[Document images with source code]
Start of Block
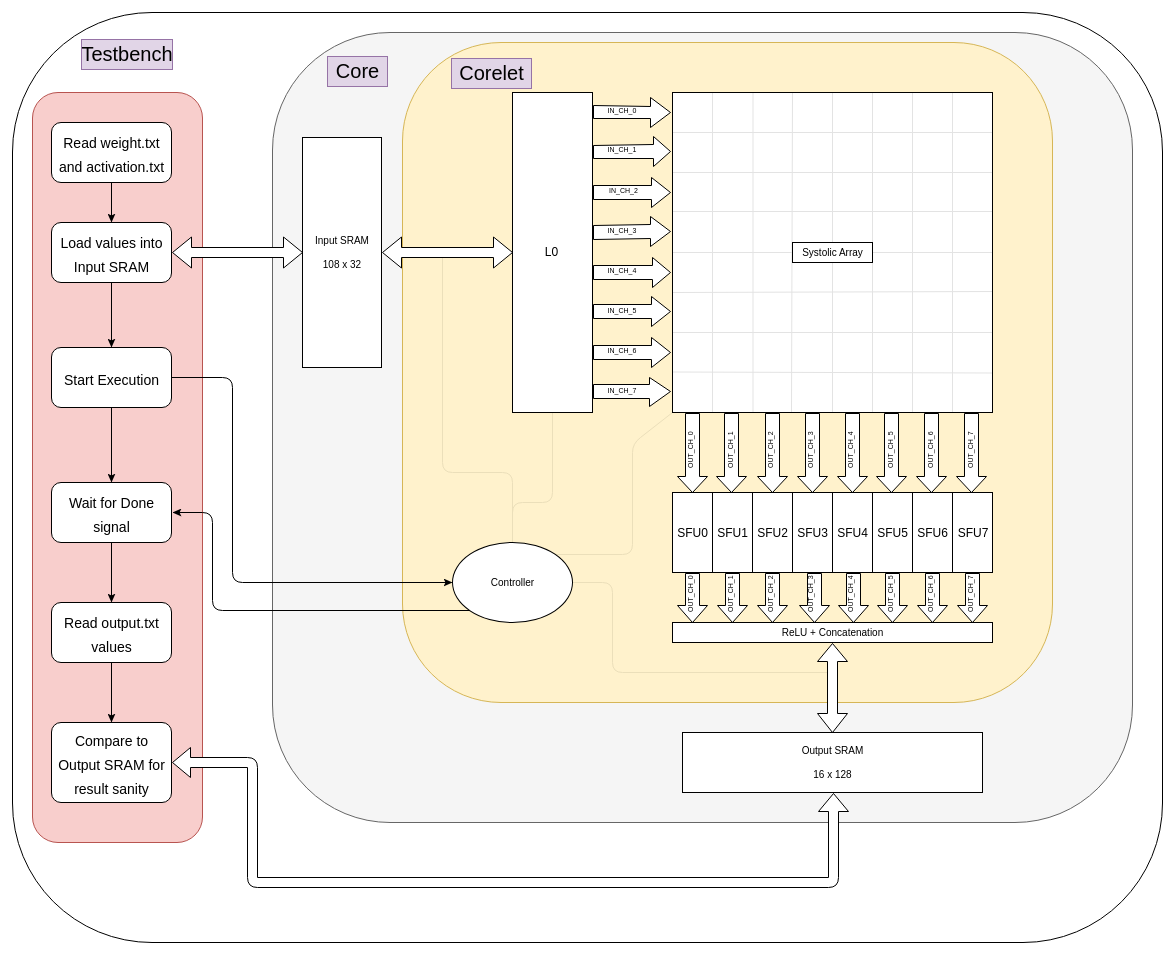
<!DOCTYPE html>
<html lang="en">
<head>
<meta charset="utf-8">
<title>Testbench, Core and Corelet block diagram</title>
<style>
:root {
  --ink: #000;
  --paper: #fff;
  --core: #f5f5f5;
  --core-line: #666;
  --corelet: #fff2cc;
  --corelet-line: #d6b656;
  --bench: #f8cecc;
  --bench-line: #b85450;
  --tag: #e1d5e7;
  --tag-line: #9673a6;
  --cell-line: #e3e3e3;
  --control: #ebdfba;
}
* { box-sizing: border-box; margin: 0; padding: 0; }
body {
  position: relative;
  width: 1175px;
  height: 955px;
  overflow: hidden;
  background: var(--paper);
  color: var(--ink);
  font-family: "Liberation Sans", Arial, sans-serif;
}
.zone, .tag, .block, .wires, .channels, .flow, .sfus { position: absolute; }
.zone { border: 1px solid var(--ink); }
.zone-testbench { left: 12px; top: 12px; width: 1151px; height: 931px; border-radius: 140px; }
.zone-core { left: 272px; top: 32px; width: 861px; height: 791px; border-radius: 118px; background: var(--core); border-color: var(--core-line); }
.zone-corelet { left: 402px; top: 42px; width: 651px; height: 661px; border-radius: 99px; background: var(--corelet); border-color: var(--corelet-line); }

.tag {
  display: flex;
  align-items: center;
  justify-content: center;
  height: 31px;
  background: var(--tag);
  border: 1px solid var(--tag-line);
  font-size: 20px;
  font-weight: 400;
  white-space: nowrap;
}
.tag-testbench { left: 81px; top: 39px; width: 92px; }
.tag-core { left: 327px; top: 56px; width: 61px; }
.tag-corelet { left: 451px; top: 58px; width: 81px; }

.flow {
  left: 32px; top: 92px; width: 171px; height: 751px;
  display: flex;
  flex-direction: column;
  padding: 29px 0 0 18px;
  background: var(--bench);
  border: 1px solid var(--bench-line);
  border-radius: 26px;
  list-style: none;
}
.step {
  display: flex;
  align-items: center;
  justify-content: center;
  width: 121px;
  height: 61px;
  padding-top: 5px;
  background: var(--paper);
  border: 1px solid var(--ink);
  border-radius: 10px;
  font-size: 14px;
  line-height: 24px;
  text-align: center;
  white-space: nowrap;
}
.step-load { margin-top: 39px; }
.step-start { margin-top: 64px; }
.step-wait { margin-top: 74px; }
.step-read { margin-top: 59px; }
.step-compare { margin-top: 59px; height: 81px; }

.wires { left: 0; top: 0; }
.control { fill: none; stroke: var(--control); }
.signal { fill: none; stroke: var(--ink); }
.bus { fill: var(--paper); stroke: var(--ink); }
.cells { fill: none; stroke: var(--cell-line); }

.block {
  display: flex;
  align-items: center;
  justify-content: center;
  background: var(--paper);
  border: 1px solid var(--ink);
  font-size: 10px;
  line-height: 24px;
  text-align: center;
  white-space: nowrap;
}
.input-sram { left: 302px; top: 137px; width: 80px; height: 231px; }
.output-sram { left: 682px; top: 732px; width: 301px; height: 61px; }
.l0 { left: 512px; top: 92px; width: 81px; height: 321px; font-size: 12px; }
.l0 span { margin: -1px 2px 0 0; }
.array { left: 672px; top: 92px; width: 321px; height: 321px; }
.array svg { position: absolute; left: 0; top: 0; }
.array-name { position: relative; width: 81px; height: 21px; border: 1px solid var(--ink); background: var(--paper); line-height: 19px; }
.controller { left: 452px; top: 542px; width: 121px; height: 81px; border-radius: 50%; }
.relu { left: 672px; top: 622px; width: 321px; height: 21px; line-height: 19px; }

.sfus {
  left: 672px; top: 492px; width: 321px; height: 81px;
  display: grid;
  grid-template-columns: repeat(8, 40px);
  background: var(--paper);
  border: 1px solid var(--ink);
  font-size: 12px;
}
.sfus span { display: flex; align-items: center; justify-content: center; border-right: 1px solid var(--ink); }
.sfus span:last-child { border-right: 0; }

.channels { display: grid; font-size: 7px; line-height: 8px; }
.channels span { display: flex; align-items: center; justify-content: center; white-space: nowrap; }
.channels-in { left: 594px; top: 91px; width: 56px; grid-template-rows: repeat(8, 40px); }
.channels-in span:nth-child(2) { padding-bottom: 3px; }
.channels-in span:nth-child(3) { padding-left: 3px; }
.channels-out { left: 671px; width: 320px; grid-template-columns: repeat(8, 40px); }
.channels-out span { writing-mode: vertical-rl; transform: rotate(180deg); }
.from-array { top: 413px; height: 74px; }
.from-sfu { top: 573px; height: 42px; }
</style>
</head>
<body>
<div class="zone zone-testbench"></div>
<div class="zone zone-core"></div>
<div class="zone zone-corelet"></div>

<h1 class="tag tag-testbench">Testbench</h1>
<h2 class="tag tag-core">Core</h2>
<h2 class="tag tag-corelet">Corelet</h2>

<ol class="flow">
  <li class="step">Read weight.txt<br>and activation.txt</li>
  <li class="step step-load">Load values into<br>Input SRAM</li>
  <li class="step step-start">Start Execution</li>
  <li class="step step-wait">Wait for Done<br>signal</li>
  <li class="step step-read">Read output.txt<br>values</li>
  <li class="step step-compare">Compare to<br>Output SRAM for<br>result sanity</li>
</ol>

<svg class="wires" width="1175" height="955" viewBox="0 0 1175 955" aria-hidden="true">
  <defs>
    <marker id="arrowhead" markerUnits="userSpaceOnUse" markerWidth="9" markerHeight="8" refX="8" refY="4" orient="auto">
      <path d="M0 0L9 4L0 8L2 4Z"/>
    </marker>
    <path id="bus-horizontal" d="M0 0L19 -15.5V-5H111V-15.5L130 0L111 15.5V5H19V15.5Z"/>
    <path id="channel-long" d="M-7 0H7V63H15L0 79L-15 63H-7Z"/>
    <path id="channel-short" d="M-7 0H7V32H15L0 49L-15 32H-7Z"/>
  </defs>

  <g class="control" transform="translate(.5 .5)">
    <path d="M442 252V462Q442 472 452 472H502Q512 472 512 482V542"/>
    <path d="M552 412V492Q552 502 542 502H522Q512 502 512 512V542"/>
    <path d="M672 412L640 437Q632 443 632 452V544Q632 554 622 554H555"/>
    <path d="M572 582H602Q612 582 612 592V662Q612 672 622 672H832"/>
  </g>

  <g class="signal" transform="translate(.5 .5)" marker-end="url(#arrowhead)">
    <path marker-end="url(#arrowhead)" d="M111 182V221"/>
    <path marker-end="url(#arrowhead)" d="M111 282V346"/>
    <path marker-end="url(#arrowhead)" d="M111 407V481"/>
    <path marker-end="url(#arrowhead)" d="M111 542V601"/>
    <path marker-end="url(#arrowhead)" d="M111 662V721"/>
    <path marker-end="url(#arrowhead)" d="M171 377H222Q232 377 232 387V572Q232 582 242 582H451"/>
    <path marker-end="url(#arrowhead)" d="M472 610H222Q212 610 212 600V522Q212 512 202 512H173"/>
  </g>

  <g class="bus" transform="translate(.5 .5)">
    <use href="#bus-horizontal" x="172" y="252"/>
    <use href="#bus-horizontal" x="382" y="252"/>
    <path d="M832 643L847 661H837V713H847L832 732L817 713H827V661H817Z"/>
    <path d="M172 762L190 747V757H247Q257 757 257 767V877H828V811H818L833 793L848 811H838V877Q838 887 828 887H257Q247 887 247 877V767H190V777Z"/>
  </g>

  <g class="bus" transform="translate(.5 .5)">
    <path d="M593 105L650 106V97L670 112L650 127V118L593 118Z"/>
    <path d="M593 145L653 144V136L670 151L653 166V158L593 158Z"/>
    <path d="M593 185H651V177L670 192L651 207V199H593Z"/>
    <path d="M593 225L650 224V216L670 231L650 246V238L593 239Z"/>
    <path d="M593 265H652V257L670 272L652 287V279H593Z"/>
    <path d="M593 304L651 304V296L670 311L651 326V318L593 318Z"/>
    <path d="M593 345H651V337L670 352L651 367V359H593Z"/>
    <path d="M593 384L649 384V377L670 391L649 406V398L593 398Z"/>
  </g>

  <g class="bus" transform="translate(.5 .5)">
    <use href="#channel-long" x="692" y="413"/>
    <use href="#channel-long" x="731" y="413"/>
    <use href="#channel-long" x="772" y="413"/>
    <use href="#channel-long" x="812" y="413"/>
    <use href="#channel-long" x="852" y="413"/>
    <use href="#channel-long" x="891" y="413"/>
    <use href="#channel-long" x="931" y="413"/>
    <use href="#channel-long" x="971" y="413"/>
    <use href="#channel-short" x="692" y="573"/>
    <use href="#channel-short" x="732" y="573"/>
    <use href="#channel-short" x="772" y="573"/>
    <use href="#channel-short" x="814" y="573"/>
    <use href="#channel-short" x="853" y="573"/>
    <use href="#channel-short" x="892" y="573"/>
    <use href="#channel-short" x="932" y="573"/>
    <use href="#channel-short" x="972" y="573"/>
  </g>
</svg>

<div class="block input-sram">Input SRAM<br>108 x 32</div>
<div class="block l0"><span>L0</span></div>

<div class="channels channels-in">
  <span>IN_CH_0</span><span>IN_CH_1</span><span>IN_CH_2</span><span>IN_CH_3</span>
  <span>IN_CH_4</span><span>IN_CH_5</span><span>IN_CH_6</span><span>IN_CH_7</span>
</div>

<div class="block array">
  <svg class="cells" width="319" height="319" viewBox="0 0 319 319" aria-hidden="true">
    <path d="M39.5 0V319M80 0V319M119.5 0L118.5 319M159.5 0V319M199.5 0V319M239.5 0V319M279.5 0V319"/>
    <path d="M0 39.5H319M0 79.5H319M0 118.5H319M0 159.5H319M0 199.5L319 198.5M0 239.5H319M0 279L319 280"/>
  </svg>
  <span class="array-name">Systolic Array</span>
</div>

<div class="channels channels-out from-array">
  <span>OUT_CH_0</span><span>OUT_CH_1</span><span>OUT_CH_2</span><span>OUT_CH_3</span>
  <span>OUT_CH_4</span><span>OUT_CH_5</span><span>OUT_CH_6</span><span>OUT_CH_7</span>
</div>

<div class="sfus">
  <span>SFU0</span><span>SFU1</span><span>SFU2</span><span>SFU3</span>
  <span>SFU4</span><span>SFU5</span><span>SFU6</span><span>SFU7</span>
</div>

<div class="channels channels-out from-sfu">
  <span>OUT_CH_0</span><span>OUT_CH_1</span><span>OUT_CH_2</span><span>OUT_CH_3</span>
  <span>OUT_CH_4</span><span>OUT_CH_5</span><span>OUT_CH_6</span><span>OUT_CH_7</span>
</div>

<div class="block relu">ReLU + Concatenation</div>
<div class="block controller">Controller</div>
<div class="block output-sram">Output SRAM<br>16 x 128</div>
</body>
</html>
End of Block
Show all lines above holding "template".

[RESPONSE]
  grid-template-columns: repeat(8, 40px);
.channels-in { left: 594px; top: 91px; width: 56px; grid-template-rows: repeat(8, 40px); }
.channels-out { left: 671px; width: 320px; grid-template-columns: repeat(8, 40px); }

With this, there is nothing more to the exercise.